Re: Medicine at Sea advice
As an Emergency Physician for 30 years and sailor for much longer than that, I also serve as Fleet Surgeon for our club. I am almost daily pressed into service for boating related illness/injuries. My advice: keep it simple. The following list is one I use for this presentation.
Control of bleeding
Orthopedic injuries—sprains, strains, fractures
Laceration and wound care
Insect bites and stings
This list would be augmented for offshore: advanced treatment of the above, and recognition and treatment of infections: pneumonia, urinary tract, skin, gastrointestinal, dental emergencies.
I also have a presentation discussing a proper first aid kit if you'd like that.
Preparation for offshore is very different from day-sailing/coastal cruising.
Offshore preparation requires that you have some prescription medications onboard and know how/when to use them. If you're going offshore, I'd recommend talking to your family doctor about writing prescriptions for some of the essentials to keep stocked on board.
Note that CPR/resuscitation is not on the list above. That's a topic all on it's own and should have a separate course. Every boater should know how to do CPR. While it's good to know more advanced stuff, there are limitations to what you can do offshore. Life-threatening illnesses offshore are exactly that, and your ability to intervene is extremely limited. While I don't want to be too cynical, a patient requiring CPR out-of-range of ground transportation (out of the marina) has virtually a 0% chance of survival. (please don't send me any Lazarus stories).
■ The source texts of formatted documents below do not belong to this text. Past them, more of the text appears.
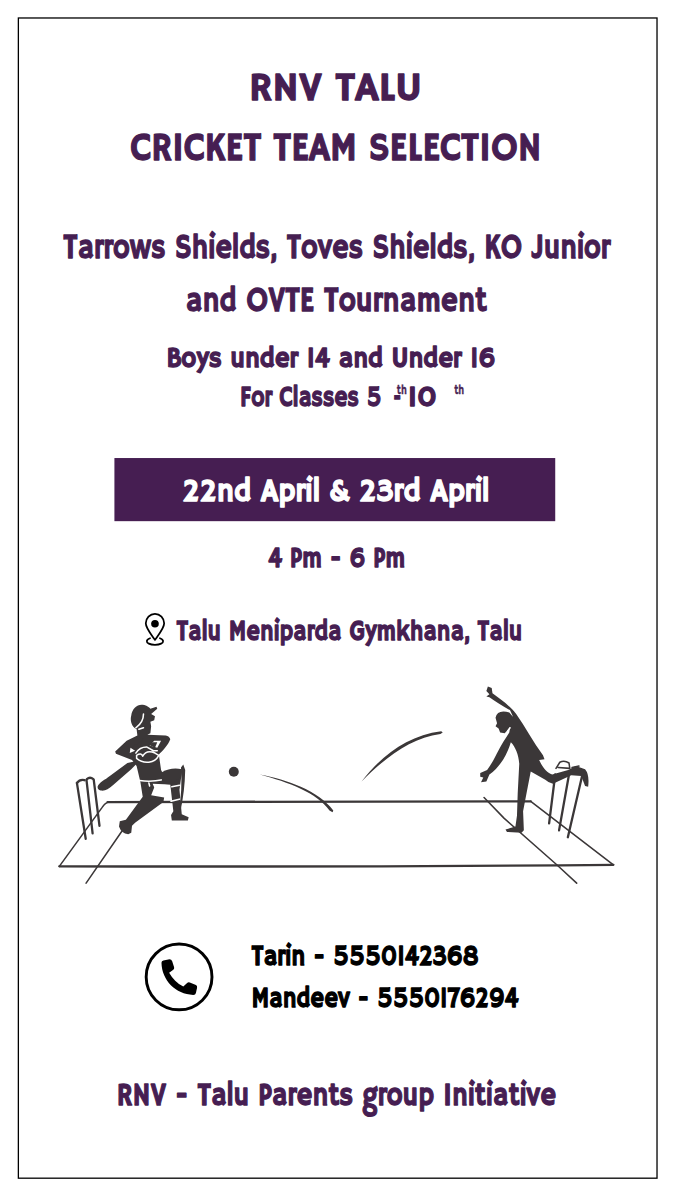
<!DOCTYPE html>
<html lang="en">
<head>
<meta charset="utf-8">
<title>RNV Talu Cricket Team Selection</title>
<link rel="stylesheet" href="https://fonts.googleapis.com/css2?family=Hammersmith+One&display=swap">
<style>
  :root {
    --paper: #ffffff;
    --plum: #461e52;
    --ink: #000000;
    --charcoal: #3b3738;
  }
  html, body { margin: 0; padding: 0; background: var(--paper); overflow: hidden; }
  .poster { width: 675px; height: 1200px; overflow: hidden; background: var(--paper); }
  .poster svg { display: block; width: 675px; height: 1200px; }
  text {
    font-family: "Hammersmith One", "Trebuchet MS", sans-serif;
    fill: var(--plum);
    stroke: var(--plum);
    stroke-width: 1.7;
    stroke-linejoin: round;
  }
  .title { font-size: 53px; }
  .subtitle { font-size: 46px; }
  .detail { font-size: 37px; }
  .ordinal { font-size: 17px; stroke-width: .6; }
  .banner-text { font-size: 42px; fill: var(--paper); stroke: var(--paper); }
  .closing { font-size: 42px; }
  .contact text { font-size: 37px; fill: var(--ink); stroke: var(--ink); }
  .frame { fill: none; stroke: var(--ink); stroke-width: 1.7; }
  .banner { fill: var(--plum); }
  .solid { fill: var(--charcoal); }
  .line { fill: none; stroke: var(--charcoal); stroke-width: 3; stroke-linecap: round; stroke-linejoin: round; }
  .thin { stroke-width: 2; }
  .seam { fill: none; stroke: var(--paper); stroke-width: 2; stroke-linecap: round; stroke-linejoin: round; }
  .icon-line { fill: none; stroke: var(--ink); stroke-width: 2.3; stroke-linecap: round; }
  .icon-ring { fill: none; stroke: var(--ink); stroke-width: 3.8; }
  .icon-solid { fill: var(--ink); }
</style>
</head>
<body>
<main class="poster">
<svg viewBox="1.5 0 882 1568" xmlns="http://www.w3.org/2000/svg">
  <rect class="frame" x="25.5" y="23.5" width="834.5" height="1516"/>

  <g id="heading">
    <text class="title" x="327" y="131" textLength="226" lengthAdjust="spacingAndGlyphs">RNV TALU</text>
    <text class="title" x="172" y="209" textLength="537" lengthAdjust="spacingAndGlyphs">CRICKET TEAM SELECTION</text>
  </g>

  <g id="tournaments">
    <text class="subtitle" x="84" y="337" textLength="715" lengthAdjust="spacingAndGlyphs">Tarrows Shields, Toves Shields, KO Junior</text>
    <text class="subtitle" x="244" y="406" textLength="394" lengthAdjust="spacingAndGlyphs">and OVTE Tournament</text>
  </g>

  <g id="eligibility">
    <text class="detail" x="219" y="479" textLength="430" lengthAdjust="spacingAndGlyphs">Boys under 14 and Under 16</text>
    <text class="detail" x="315" y="531" textLength="185" lengthAdjust="spacingAndGlyphs">For Classes 5</text>
    <text class="detail" x="515" y="531" textLength="11" lengthAdjust="spacingAndGlyphs">-</text>
    <text class="ordinal" x="520" y="514.500" textLength="13" lengthAdjust="spacingAndGlyphs">th</text>
    <text class="detail" x="534" y="531" textLength="38" lengthAdjust="spacingAndGlyphs">10</text>
    <text class="ordinal" x="595" y="514.500" textLength="13" lengthAdjust="spacingAndGlyphs">th</text>
  </g>

  <g id="schedule">
    <rect class="banner" x="151" y="598.500" width="576" height="82.500"/>
    <text class="banner-text" x="240" y="654" textLength="401" lengthAdjust="spacingAndGlyphs">22nd April &amp; 23rd April</text>
    <text class="detail" x="352" y="741" textLength="179" lengthAdjust="spacingAndGlyphs">4 Pm - 6 Pm</text>
  </g>

  <g id="venue">
    <g id="pin-icon">
      <path class="icon-line" d="M204 836C199 829 192 821 192 814.500A12 12.500 0 0 1 216 814.500C216 821 209 829 204 836Z"/>
      <circle class="icon-solid" cx="204" cy="815" r="5"/>
      <path class="icon-line" d="M197.500 834C192 836 192.500 839.500 196 841C200 843 208 843 212 841C215.500 839.500 216 836 210.500 834"/>
    </g>
    <text class="detail" x="232" y="836" textLength="452" lengthAdjust="spacingAndGlyphs">Talu Meniparda Gymkhana, Talu</text>
  </g>

  <g id="cricket-scene" role="img" aria-label="Batsman and bowler on a cricket pitch">
    <g id="pitch">
      <path class="line" d="M142 1048L695 1047"/>
      <path class="line thin" d="M695 1047L803 1130M79 1132L135 1055Q139 1049 144 1048"/>
      <path class="line" d="M79 1132Q440 1133 803 1130"/>
      <path class="line thin" d="M165 1080L114 1154M634 1042L660 1069L729 1130L755 1154"/>
    </g>

    <g id="batting-stumps">
      <path class="line" stroke-width="4" d="M102 1023L113.500 1096M114.500 1019L122.500 1089M124 1019L131.500 1079"/>
      <path class="line" d="M102 1023Q106 1018 112 1019.500M115 1018Q119 1014.500 123.500 1018"/>
    </g>

    <g id="bowling-stumps">
      <path class="line" d="M727 1012L719 1076M745 1012L732 1085M763 1010L743.500 1094"/>
      <path class="line thin" d="M728 1004L733 996Q739 993 745 997L746 1004L731 1003M749 1003L758 1001"/>
    </g>

    <g id="ball-and-flight">
      <circle class="solid" cx="307" cy="1008.500" r="6.500"/>
      <path class="solid" d="M341 1012C377 1019 418 1033 437 1059L436 1061.500L432 1059C416 1036 378 1022 341 1012Z"/>
      <path class="solid" d="M474 1021C501 986 535 961 578 955.500L580 957L577 959C538 964 505 990 474 1021Z"/>
    </g>

    <g id="batsman">
      <path class="solid" d="M129 1028C131 1022 139 1019 145 1014L168 997L177 995L180 998L173 1005L149 1026C143 1031 139 1034 133 1033Q129 1032 129 1028Z"/>
      <path class="solid" d="M188 921C194 922 197 925 198 926L206 923.500L207 926L199 933L204 936L203 941L198 943L199 949L198 958L194 960L218 961Q223 962 224 966C221 974 214 981 209 986L212 1006L214 1010L234 1005Q240 1004 239 1010L236 1032L239 1064L248 1068L247 1072L226 1072L225 1065L228 1060L224 1025L201 1024L203 1029L199 1039L216 1042L215 1048L178 1075L174 1079L173 1088L169 1090Q160 1089 157 1080L158 1073L166 1071L188 1041L185 1022L180 1001L174 993L153 985L152 982L167 968L181 961L180 953C174 950 171 942 173 935C174 926 181 920 188 921Z"/>
      <path class="seam" d="M189 933Q189 944 179 951M189 951L183 953"/>
      <path d="M170 983L176 974L181 972L189 964L183 979Z" fill="var(--charcoal)"/>
      <path class="seam" d="M179 984Q184 976 193 976L202 981L207 981M180 987Q186 983 188 988Q193 979 204 984L209 987Q205 995 196 996Q187 997 180 991Z"/>
      <path d="M203 968L212 968L207 977L197 974ZM172 977L178 981L171 984Z" fill="var(--paper)"/>
      <path d="M201 970L207 970L204 977L196 973Z" fill="var(--charcoal)"/>
      <path class="seam" d="M184 1020Q199 1022 214 1019M196 1023L197 1027M226 1028L236 1026M225 1047L237 1044"/>
      <path class="solid" d="M238 1003L241 999L243.500 1006Q243 1034 237 1061L235 1061Q240 1034 238 1003Z"/>
      <path class="solid" d="M213 1009Q225 1002 239 1005L238 1015L225 1025L213 1024Z"/>
    </g>

    <g id="bowler">
      <path class="solid" d="M639 897L644 899L645 906C654 913 666 920 676 933C688 950 698 969 711 987L713 992L706 993C710 1002 716 1010 723 1012L744 1006L754 1001L766 1005Q772 1012 770 1028L766 1027L761 1014L748 1013L724 1024Q718 1023 714 1019L695 1008L690 1034L685 1060L686 1085L683 1088L664 1087L662 1084L675 1080L677 1066L678 1036L680 998C679 986 675 976 669 970C664 987 654 1003 641 1012L637 1021L630 1022L633 1016L629 1015L629 1010L638 1006C648 993 654 976 662 965L667 957L668 950L661 958L655 957L653 952L649 949L651 945L649 938Q651 928 663 930L667 931L672 937L668 928C658 922 649 917 641 911L637 910L641 907L637 903Z"/>
      <path class="seam" d="M665 955L668 951" stroke-width="1.500"/>
    </g>
  </g>

  <g id="contacts" class="contact">
    <circle class="icon-ring" cx="235.500" cy="1276.500" r="43"/>
    <path class="icon-solid" d="M215 1255L223 1253.500Q225.500 1253.500 226.500 1256L229 1264Q229.500 1266 228 1267L222.500 1271C227 1279 233 1285 241 1289L246 1284.500Q247.500 1283 249.500 1283.800L257.500 1287Q259.500 1288 259 1290.500L257.500 1297.500Q257 1300 254 1300C231 1299 213 1281 212.500 1258Q212.500 1255.500 215 1255Z"/>
    <text x="330" y="1261" textLength="297" lengthAdjust="spacingAndGlyphs">Tarin - 5550142368</text>
    <text x="330" y="1316" textLength="349" lengthAdjust="spacingAndGlyphs">Mandeev - 5550176294</text>
  </g>

  <text id="organiser" class="closing" x="154" y="1444" textLength="574" lengthAdjust="spacingAndGlyphs">RNV - Talu Parents group Initiative</text>
</svg>
</main>
</body>
</html>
This is a huge subject- again, keep it simple.
1977 C&C 30 Mk 1 hailing from Port Clinton, Ohio